Jeannette Y. Wick, RPh, MBA, FASCP
Published Online: Wednesday, August 6, 2014
Follow Pharmacy_Times:
Pharmacists who want to know a vitamin's content can use the NIH’s Dietary Supplement Label Database, which includes all currently available products, as well as those that have been discontinued.

Patients can ask some challenging questions about vitamins and supplements, and pharmacists want to answer them well and thoroughly. The National Institutes of Health has a helpful resource.

Published by its Office of Dietary Supplements, a series of Vitamin and Mineral Fact Sheets is available free of charge at http://ods.od.nih.gov/factsheets/list-VitaminsMinerals/. These evidence-based overviews cover a number of vitamins and minerals in 3 versions: consumer, consumer – Spanish, and health care professional.

In addition, the site offers general information and a free mobile app for consumers, My Dietary Supplements (MyDS). MyDS lets consumers track their vitamin, mineral, herbal, and other products and find science-based, reliable information.

Another good tool is the Interactive Dietary Reference Intakes Tool for Healthcare Professionals. Easy to use, this tool calculates daily nutrient recommendations for dietary planning based on the Dietary Reference Intakes developed by the National Academy of Science’s Institute of Medicine.

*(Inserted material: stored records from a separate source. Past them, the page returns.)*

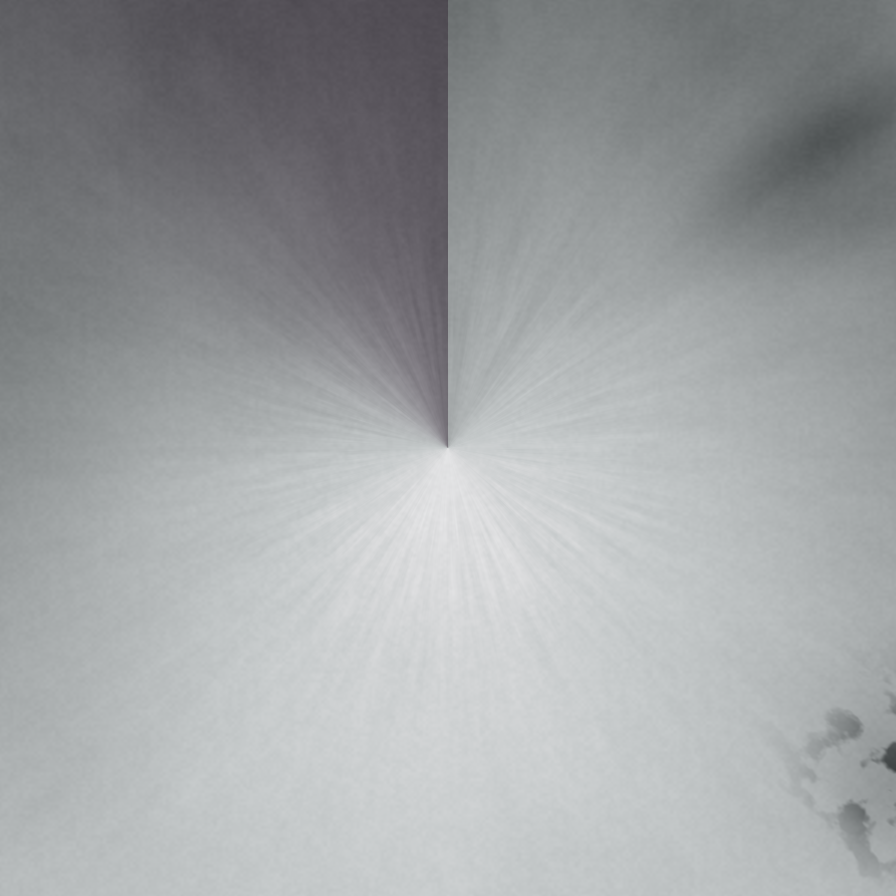
Give the GLSL for this background, as a three.js fragment shader.

```glsl
// A pale conical gradient around the centre, with a dark seam running straight up.
// Brightness is keyed by angle on three rings and blended by radius, then
// radial noise streaks, soft dark smudges and fine grain are laid over it.

varying vec2 vUv;

const float TAU = 6.2831853;
const vec3 COOL_TINT = vec3(-0.013, 0.004, 0.007);
const vec3 VIOLET_TINT = vec3(0.004, -0.012, 0.016);
const vec3 WHITE_TINT = vec3(-0.003, -0.001, 0.004);

float hash(vec2 p) {
  return fract(sin(dot(p, vec2(127.1, 311.7))) * 43758.5453);
}

float valueNoise(vec2 p) {
  vec2 cell = floor(p);
  vec2 f = fract(p);
  f = f * f * (3.0 - 2.0 * f);
  float low = mix(hash(cell), hash(cell + vec2(1.0, 0.0)), f.x);
  float high = mix(hash(cell + vec2(0.0, 1.0)), hash(cell + vec2(1.0, 1.0)), f.x);
  return mix(low, high, f.y);
}

// Layered noise centred on zero.
float fbm(vec2 p) {
  float sum = 0.0;
  float gain = 0.5;
  for (int i = 0; i < 4; i++) {
    sum += gain * (valueNoise(p) - 0.5);
    p = p * 2.03 + vec2(17.3, 9.1);
    gain *= 0.5;
  }
  return sum;
}

// One overlapping smooth step between neighbouring angular keys.
float keyStep(float t, float index, float from, float to) {
  return (to - from) * smoothstep(index - 0.4, index + 1.4, t);
}

// Nine brightness keys, one per eighth of a turn, clockwise from the top.
float ring(float turn, vec3 a, vec3 b, vec3 c) {
  float t = turn * 8.0;
  float v = a.x;
  v += keyStep(t, 0.0, a.x, a.y);
  v += keyStep(t, 1.0, a.y, a.z);
  v += keyStep(t, 2.0, a.z, b.x);
  v += keyStep(t, 3.0, b.x, b.y);
  v += keyStep(t, 4.0, b.y, b.z);
  v += keyStep(t, 5.0, b.z, c.x);
  v += keyStep(t, 6.0, c.x, c.y);
  v += keyStep(t, 7.0, c.y, c.z);
  return v;
}

// Soft ellipse, tilted by an angle in radians.
float smudge(vec2 p, vec2 centre, vec2 size, float tilt) {
  vec2 d = p - centre;
  float c = cos(tilt);
  float s = sin(tilt);
  vec2 q = vec2(c * d.x + s * d.y, c * d.y - s * d.x) / size;
  return exp(-dot(q, q));
}

vec3 background(vec2 uv) {
  vec2 p = uv - 0.5;
  float radius = length(p);
  float turn = fract(atan(p.x, p.y) / TAU + 1.0);

  // Angular gradient on the inner, middle and outer rings
  float inner = ring(turn, vec3(0.64, 0.76, 0.81), vec3(0.85, 0.90, 0.86), vec3(0.80, 0.66, 0.40));
  float middle = ring(turn, vec3(0.59, 0.67, 0.77), vec3(0.81, 0.84, 0.81), vec3(0.72, 0.50, 0.35));
  float outer = ring(turn, vec3(0.42, 0.46, 0.59), vec3(0.73, 0.79, 0.75), vec3(0.53, 0.38, 0.26));
  float light = mix(inner, middle, smoothstep(0.0, 0.27, radius));
  light = mix(light, outer, smoothstep(0.17, 0.62, radius));

  // Radial streaks, broad toward the rim and thin near the centre
  float broad = fbm(vec2(turn * 34.0, radius * 7.0));
  float thin = fbm(vec2(turn * 170.0, radius * 13.0 + 5.0));
  float rim = smoothstep(0.2, 0.6, radius);
  float upper = smoothstep(-0.15, 0.3, p.y);
  float core = smoothstep(0.02, 0.10, radius) * (1.0 - smoothstep(0.12, 0.36, radius));
  light += broad * (0.025 + 0.075 * rim * upper);
  light += thin * (0.025 + 0.055 * core);

  // Dark clouds at the upper right and rough marks at the lower right
  float cloud = 0.17 * smudge(uv, vec2(0.91, 0.835), vec2(0.13, 0.045), 0.55);
  cloud += 0.08 * smudge(uv, vec2(0.93, 0.76), vec2(0.14, 0.05), 0.35);
  light -= cloud * (1.0 + 1.4 * broad);
  float marks = smudge(uv, vec2(1.0, 0.13), vec2(0.075, 0.09), 0.4);
  float rough = fbm(vec2(turn * 150.0, radius * 26.0));
  light -= marks * (0.12 + 0.32 * smoothstep(-0.02, 0.16, rough));

  // Fine grain
  float grain = valueNoise(uv * 300.0) + valueNoise(uv * 171.0 + 31.0) - 1.0;
  light += grain * 0.016;

  // Violet shadow by the seam, cool greys elsewhere, neutral highlights
  float violet = smoothstep(0.77, 0.97, turn);
  vec3 tint = mix(COOL_TINT, VIOLET_TINT, violet);
  tint = mix(tint, WHITE_TINT, smoothstep(0.77, 0.88, light));
  return vec3(light) + tint;
}

void main() {
  // Two samples across each pixel soften the seam
  vec2 offset = vec2(0.25 * fwidth(vUv.x), 0.0);
  vec3 color = 0.5 * (background(vUv - offset) + background(vUv + offset));
  gl_FragColor = vec4(clamp(color, 0.0, 1.0), 1.0);
}
```
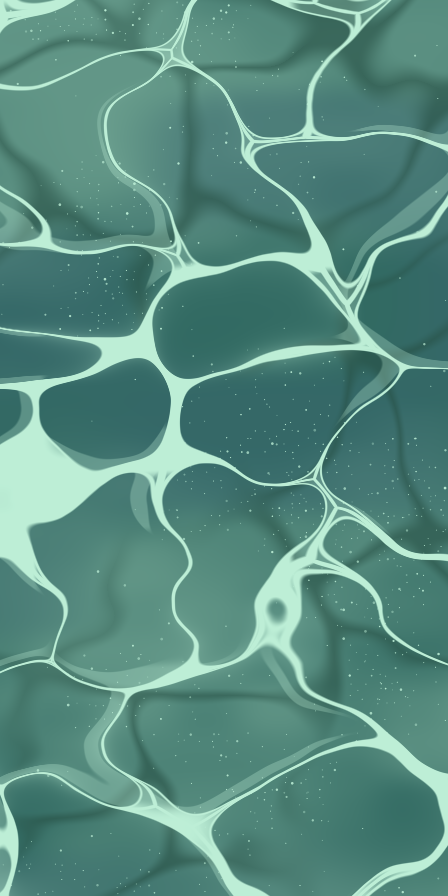
This texture is drawn by a Shadertoy shader. Its source:

```glsl
// Sunlit water seen from above: a bright caustic web over deep teal.
// Warped Voronoi borders with a smooth minimum give thin lines that swell at
// the junctions; shifted copies add ghost bands and blurred shadows below.

const vec3 DEEP   = vec3(0.195, 0.415, 0.385);
const vec3 PALE   = vec3(0.385, 0.590, 0.530);
const vec3 BLUE   = vec3(0.220, 0.400, 0.430);
const vec3 SHADOW = vec3(0.150, 0.310, 0.265);
const vec3 FOAM   = vec3(0.740, 0.935, 0.840);
const vec2 CELLS = vec2(2.7, 3.4);    // web cells per canvas width
const float LINE_WIDTH = 0.010;       // half width of a line, in cells
const vec2 GHOST_SHIFT = vec2(0.07, -0.06);
const vec2 SHADOW_SHIFT = vec2(7.3, 3.6);

float hash(vec2 p) {
    vec3 q = fract(vec3(p.xyx) * 0.1031);
    q += dot(q, q.yzx + 33.33);
    return fract((q.x + q.y) * q.z);
}

vec2 hash2(vec2 p) {
    return vec2(hash(p + 17.3), hash(p + 71.9));
}

float noise(vec2 p) {
    vec2 i = floor(p), f = fract(p);
    f = f * f * f * (f * (f * 6.0 - 15.0) + 10.0);
    return mix(mix(hash(i), hash(i + vec2(1, 0)), f.x),
               mix(hash(i + vec2(0, 1)), hash(i + vec2(1, 1)), f.x), f.y);
}

float fbm(vec2 p) {
    return 0.55 * noise(p) + 0.30 * noise(p * 2.1 + 5.2) + 0.15 * noise(p * 4.3 + 9.7);
}

// Bends the straight Voronoi borders into flowing curves
vec2 warp(vec2 p) {
    vec2 slow = vec2(noise(p * 1.1 + 3.1), noise(p * 1.1 + 40.7)) - 0.5;
    vec2 quick = vec2(noise(p * 2.7 + 11.5), noise(p * 2.7 + 63.2)) - 0.5;
    return p + 0.75 * slow + 0.20 * quick;
}

vec2 site(vec2 cell) {
    return cell + 0.5 + 0.85 * (hash2(cell + 100.0) - 0.5);
}

// Distance to the cell border: x rounded at the corners by k, y exact
vec2 web(vec2 p, float k) {
    vec2 home = floor(p), nearest = vec2(0), nearCell = home;
    float best = 1e3;
    for (int j = -1; j <= 1; j++)
    for (int i = -1; i <= 1; i++) {
        vec2 cell = home + vec2(i, j), r = site(cell) - p;
        if (dot(r, r) < best) { best = dot(r, r); nearest = r; nearCell = cell; }
    }
    float sum = 0.0, border = 1e3;
    for (int j = -2; j <= 2; j++)
    for (int i = -2; i <= 2; i++) {
        if (i == 0 && j == 0) continue;
        vec2 r = site(nearCell + vec2(i, j)) - p;
        float d = dot(0.5 * (nearest + r), normalize(r - nearest));
        border = min(border, d);
        sum += exp(-d / k);
    }
    return vec2(-k * log(sum + 1e-9), border);
}

// Fine drifting specks, gathered in clusters
float specks(vec2 p, float pixel) {
    float light = 0.0;
    for (int layer = 0; layer < 2; layer++) {
        float scale = layer == 0 ? 24.0 : 62.0;
        vec2 q = p * scale, cell = floor(q);
        vec2 centre = 0.25 + 0.5 * hash2(cell + 31.0);
        float cluster = smoothstep(0.45, 0.80, noise(cell / scale * 4.5 + 8.0));
        float present = step(hash(cell + 5.0), 0.015 + 0.30 * cluster);
        float radius = mix(0.0008, 0.0028, pow(hash(cell + 9.0), 5.0));
        float d = length(fract(q) - centre) / scale;
        float dot1 = 1.0 - smoothstep(radius - 0.5 * pixel, radius + 0.7 * pixel, d);
        light = max(light, present * dot1 * mix(0.35, 0.95, hash(cell + 13.0)));
    }
    return light;
}

void mainImage(out vec4 fragColor, in vec2 fragCoord) {
    vec2 p = fragCoord / iResolution.x;
    float pixel = 1.0 / iResolution.x;
    float aa = 0.8 * CELLS.y * pixel;
    vec2 q = p * CELLS + vec2(2.0, 5.0);
    vec2 w = warp(q);

    // Water body: broad pale, blue and deep patches
    float light = fbm(p * vec2(1.5, 2.2) + 2.4);
    vec3 col = mix(DEEP, PALE, smoothstep(0.28, 0.82, light + 0.12 * smoothstep(1.5, 2.0, p.y)));
    col = mix(col, BLUE, 0.45 * smoothstep(0.5, 0.8, noise(p * vec2(1.6, 3.0) + 20.0)));

    // Blurred shadow of the web on the bed
    float under = web(warp(q * 0.95 + SHADOW_SHIFT), 0.07).x;
    float shade = 1.0 - smoothstep(-0.03, 0.085, under);
    col = mix(col, SHADOW, 0.60 * shade * smoothstep(0.25, 0.65, noise(q * 0.7 + 50.0)));

    // Translucent ghost bands beside the lines
    float ghost = web(w + GHOST_SHIFT + 0.10 * (noise(q * 1.5) - 0.5), 0.05).x;
    float ghostWidth = 0.045 * smoothstep(0.40, 0.75, noise(q * 1.1 + 27.0));
    float band = (1.0 - smoothstep(-aa, aa, ghost - ghostWidth)) * smoothstep(0.0, 0.02, ghostWidth);
    col = mix(col, FOAM, 0.30 * band);

    // Bright web: swollen junctions, some with small hollows, and a soft glow
    float swell = mix(0.025, 0.105, smoothstep(0.25, 0.75, noise(q * 0.9 + 14.0)));
    vec2 d = web(w, swell);
    float width = LINE_WIDTH * (0.75 + 2.2 * pow(noise(q * 1.6 + 33.0), 4.0) + 0.3 * noise(q * 14.0));
    float lines = 1.0 - smoothstep(-aa, aa, d.x - width);
    float hollow = smoothstep(-aa, aa, d.y - 1.3 * width) * smoothstep(-aa, aa, -d.x - 0.4 * width);
    lines *= 1.0 - 0.75 * hollow * smoothstep(0.45, 0.6, noise(q * 2.0 + 70.0));
    float glow = exp(-max(d.x, 0.0) / 0.075) * smoothstep(0.45, 0.85, noise(q * 1.3 + 81.0));
    col = mix(col, FOAM, 0.32 * glow);
    col = mix(col, FOAM, specks(p, pixel));
    col = mix(col, FOAM, lines);

    fragColor = vec4(col, 1.0);
}
```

And, pharmacists who want to know a product’s content can use the NIH’s Dietary Supplement Label Database. It includes all currently available products, as well as those that have been discontinued.
Related Articles
Since no medications or surgical procedures are available to treat cardiovascular calcification, clinicians generally recommend lifestyle changes.
Traditionally, dialysis patients receive a supplemental renal vitamin containing a mixture of B and C vitamins, but recent research has suggested a potential role for other vitamins and minerals, as well.
When reporting diet and exercise, patients may feel pressured to say what they think clinicians want to hear.
Many children with food allergies develop micronutrient deficiencies.
Latest Issues
  • photo
    Pharmacy Times
    Health-System Edition
    Directions in Pharmacy
    OTC Guide
    Generic Supplements
  • photo
    Pharmacy Careers
    Specialty Pharmacy Times